This Cheese Theme Park In South Korea Has A Cheese Playland, Cheese Wheel Buildings, And A "Cheese Experience"
Well, I know where I’m going on my next vacation: There’s an actual cheese theme park in South Korea. Called the Imsil Cheese Theme Park, it’s located in (surprise!) Imsil, a county in South Korea’s North Jeolla Province that’s known for the cheese it produces. Although I didn’t know that South Korea even had a region known for its cheese until, oh, about five minutes ago, I have now been seized by a burning desire to visit it, because, I mean… cheese theme park, people. It doesn’t get much better than that.
I can perhaps be forgiven for my ignorance surrounding domestically-made Korean cheese; indeed, Imsil’s cheesemaking activity is actually quite a recent development, not having kicked up until after the Korean War. In 1958, a Catholic priest from Belgium, Didier t`Serstevens — who is also known by his Korean name, Ji Junghwan, Chi Chong-hwan, or Ji Jeong-hwan — arrived in South Korea. He settled first in Buan County in North Jeolla, but in 1964, he continued on to the farming community of Imsil County. There, as a means of helping the area’s economy, he began raising goats, eventually opting to try to make cheese out of the goats’ milk.
There were a number of setbacks early on, the priest said to Korea.net in 2015, so eventually, he took a trip to Europe to learn more about cheesemaking — and his research definitely paid off: What began as a small cheesemaking operation eventually grew into a factory, and now Imsil is known for being the birthplace of domestic Korean cheese. According to Korea.net, the county, which only has a population of around 30,000 people, has become the “mecca of Korea’s cheese industry” — and Imsil Cheese Theme Park, which was launched in 2004, now brings in around 200,000 visitors to the region each year.
The theme park’s website is only available in Korean, and alas, most of its text is actually part of various image files, which means that Google Translate can’t actually do much to make the site readable for English speakers. Luckily, though, there are a few descriptions of what kinds of activities it contains floating around the English-language internet — and honestly, the place sounds like a ton of fun.
Here’s what it looks like, courtesy of some drone footage uploaded to YouTube in 2014:
Atlas Obscura describes the Imsil Cheese Theme Park as “a cheese heaven where you can learn about, make, and eat the delightful dairy [product].” Stretching across 130,000 square meters, the theme park is designed to mimic the Swiss village of Appenzell, according to Korea.net — the result of which is like something out of a fairy tale.
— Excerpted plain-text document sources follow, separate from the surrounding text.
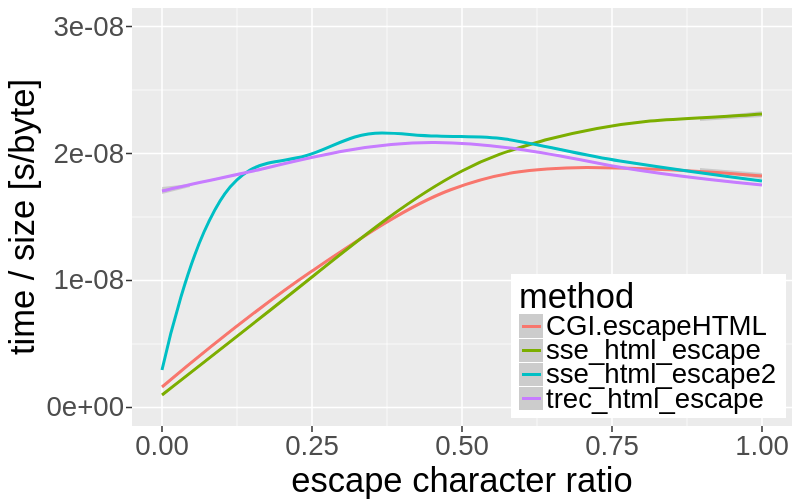
<!DOCTYPE html>
<html lang="en">
<head>
<meta charset="utf-8">
<title>Escape time by character ratio</title>
<style>
:root {
  --panel: #ebebeb;
  --grid: #ffffff;
  --tick: #333333;
  --tick-text: #4d4d4d;
  --title: #000000;
  --key: #cccccc;
  --cgi: #f8766d;
  --sse: #7cae00;
  --sse2: #00bfc4;
  --trec: #c77cff;
}
* { box-sizing: border-box; margin: 0; padding: 0; }
body { width: 800px; height: 500px; overflow: hidden; background: #fff; }
.chart {
  width: 800px; height: 500px;
  display: grid;
  grid-template-columns: 44px 80px 8px 660px 8px;
  grid-template-rows: 8px 418px 34px 40px;
  font-family: "Liberation Sans", Arial, sans-serif;
  font-size: 27.6px;
  line-height: 28px;
  color: var(--tick-text);
  white-space: nowrap;
}
.axis-title { font-size: 34.5px; line-height: 40px; font-weight: 400; color: var(--title); }
.y-title { grid-area: 2 / 1; writing-mode: vertical-rl; transform: rotate(180deg); text-align: center; justify-self: start; width: 44px; line-height: 44px; }
.x-title { grid-area: 4 / 4; text-align: center; }
.ticks { display: flex; justify-content: space-between; list-style: none; }
.y-ticks { grid-area: 2 / 2; flex-direction: column; align-items: flex-end; padding: 5px 0; }
.x-ticks { grid-area: 3 / 4; padding-top: 6px; }
.x-ticks li { width: 60px; text-align: center; }
.panel { grid-area: 2 / 4; position: relative; background: var(--panel); }
.plot { display: block; overflow: visible; }
.major { stroke: var(--grid); stroke-width: 1.5; }
.minor { stroke: var(--grid); stroke-width: 0.7; }
.tick-marks { stroke: var(--tick); stroke-width: 1.5; }
.curve { fill: none; stroke-width: 3; stroke-linejoin: round; }
.band { fill: #999; fill-opacity: 0.4; }
.legend { position: absolute; left: 379px; top: 266px; width: 275px; height: 144px; padding: 4px 8px; background: #fff; color: var(--title); }
.legend h2 { font-size: 34.5px; line-height: 36px; font-weight: 400; }
.legend ul { list-style: none; }
.legend li { display: flex; align-items: center; gap: 3px; height: 24.2px; }
.key { width: 24px; height: 23.4px; flex: none; display: grid; place-items: center; background: var(--key); }
.key::before { content: ""; width: 19px; height: 3px; background: var(--series); }
</style>
</head>
<body>
<main class="chart">
  <h2 class="axis-title y-title">time / size [s/byte]</h2>
  <ul class="ticks y-ticks"><li>3e-08</li><li>2e-08</li><li>1e-08</li><li>0e+00</li></ul>

  <section class="panel">
    <svg class="plot" width="660" height="418" viewBox="132 8 660 418" role="img" aria-label="Line chart of time per byte against escape character ratio for four methods">
      <path class="minor" d="M237 8V426M387 8V426M537 8V426M687 8V426M132 90H792M132 217H792M132 344H792"/>
      <path class="major" d="M162 8V426M312 8V426M462 8V426M612 8V426M762 8V426M132 26.5H792M132 153.5H792M132 280.5H792M132 407.5H792"/>
      <path class="tick-marks" d="M126 26.5H132M126 153.5H132M126 280.5H132M126 407.5H132M162 426V432M312 426V432M462 426V432M612 426V432M762 426V432"/>
      <polygon class="band" points="700,168 762,173 762,179 700,170"/>
      <polygon class="band" points="700,118 762,111 762,117 700,121"/>
      <polygon class="band" points="162,187 190,184 190,187 162,194"/>
      <path class="curve" stroke="var(--cgi)" d="M162 387C212 345 262 305 312 271C352 244 405 207 450 190C495 173 530 168 587 167.500C640 168 705 171 762 176"/>
      <path class="curve" stroke="var(--sse)" d="M162 395C212 356 262 317 312 277C362 237 412 197 462 171C492 155 515 149 545 140C580 131 610 125 650 121C685 118 725 117 762 114"/>
      <path class="curve" stroke="var(--sse2)" d="M162 370C172 325 188 268 204 232C218 201 230 182 250 170C268 160 288 161 305 156C333 148 350 133 382 133C404 133 415 136 437 136C462 137 484 136 505 139C540 144 580 155 620 161C665 168 715 175 762 181"/>
      <path class="curve" stroke="var(--trec)" d="M162 191C195 183 232 176 262 169C312 157 372 142 435 142.500C492 143 545 153 592 162C640 172 700 179 762 185"/>
    </svg>
    <aside class="legend">
      <h2>method</h2>
      <ul>
        <li><span class="key" style="--series: var(--cgi)"></span>CGI.escapeHTML</li>
        <li><span class="key" style="--series: var(--sse)"></span>sse_html_escape</li>
        <li><span class="key" style="--series: var(--sse2)"></span>sse_html_escape2</li>
        <li><span class="key" style="--series: var(--trec)"></span>trec_html_escape</li>
      </ul>
    </aside>
  </section>

  <ul class="ticks x-ticks"><li>0.00</li><li>0.25</li><li>0.50</li><li>0.75</li><li>1.00</li></ul>
  <h2 class="axis-title x-title">escape character ratio</h2>
</main>
</body>
</html>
In addition to a slide that takes visitors “past the goats to the Cheese Playland” and walkways that lead by “cheese-wheel buildings and … cartoon statues,” per Atlas Obscura, there’s also an exhibition space, as well as “cheese experience” centers that let visitors make cheese and other cheese-based food items, a milk processing factory, a specialty shop, a few restaurants, and a lab whose sole purpose is to research different methods of cheesemaking. (There is no science better than cheese science.)
Here’s a look at some of the hands-on classes you can take at the Imsil Cheese Theme Park, including cheese- and pizza-making:
It’s tempting to draw comparisons between the Imsil Cheese Theme Park and la Cité du Vin, the “wine theme park” located in Bordeaux, France — but the two look like entirely different experiences. Although la Cité du Vin is often called a theme park, it’s really more of a museum with a lot of interactive elements; the Imsil Cheese Theme Park, meanwhile, feels a lot more traditionally theme park-esque, with its stylized buildings, colorful décor, and playful feel. I do appreciate that they both have a ton of activities for visitors to take part in, though; in both cases, it turns the experience from a passive one to an active one — and when cheese and/or wine are involved, active surpasses passive every time. After all, what good is going to a location built entirely around the existence of a certain type of food or drink if you can’t, y’know, actually consume said food or drink while you’re there?
For the curious, Chi Chong-hwan still lives in South Korea today; he was finally granted citizenship in 2016. For more information about visiting the Imsil Cheese Theme Park, check out its page on the Korea Tourism Organization’s website.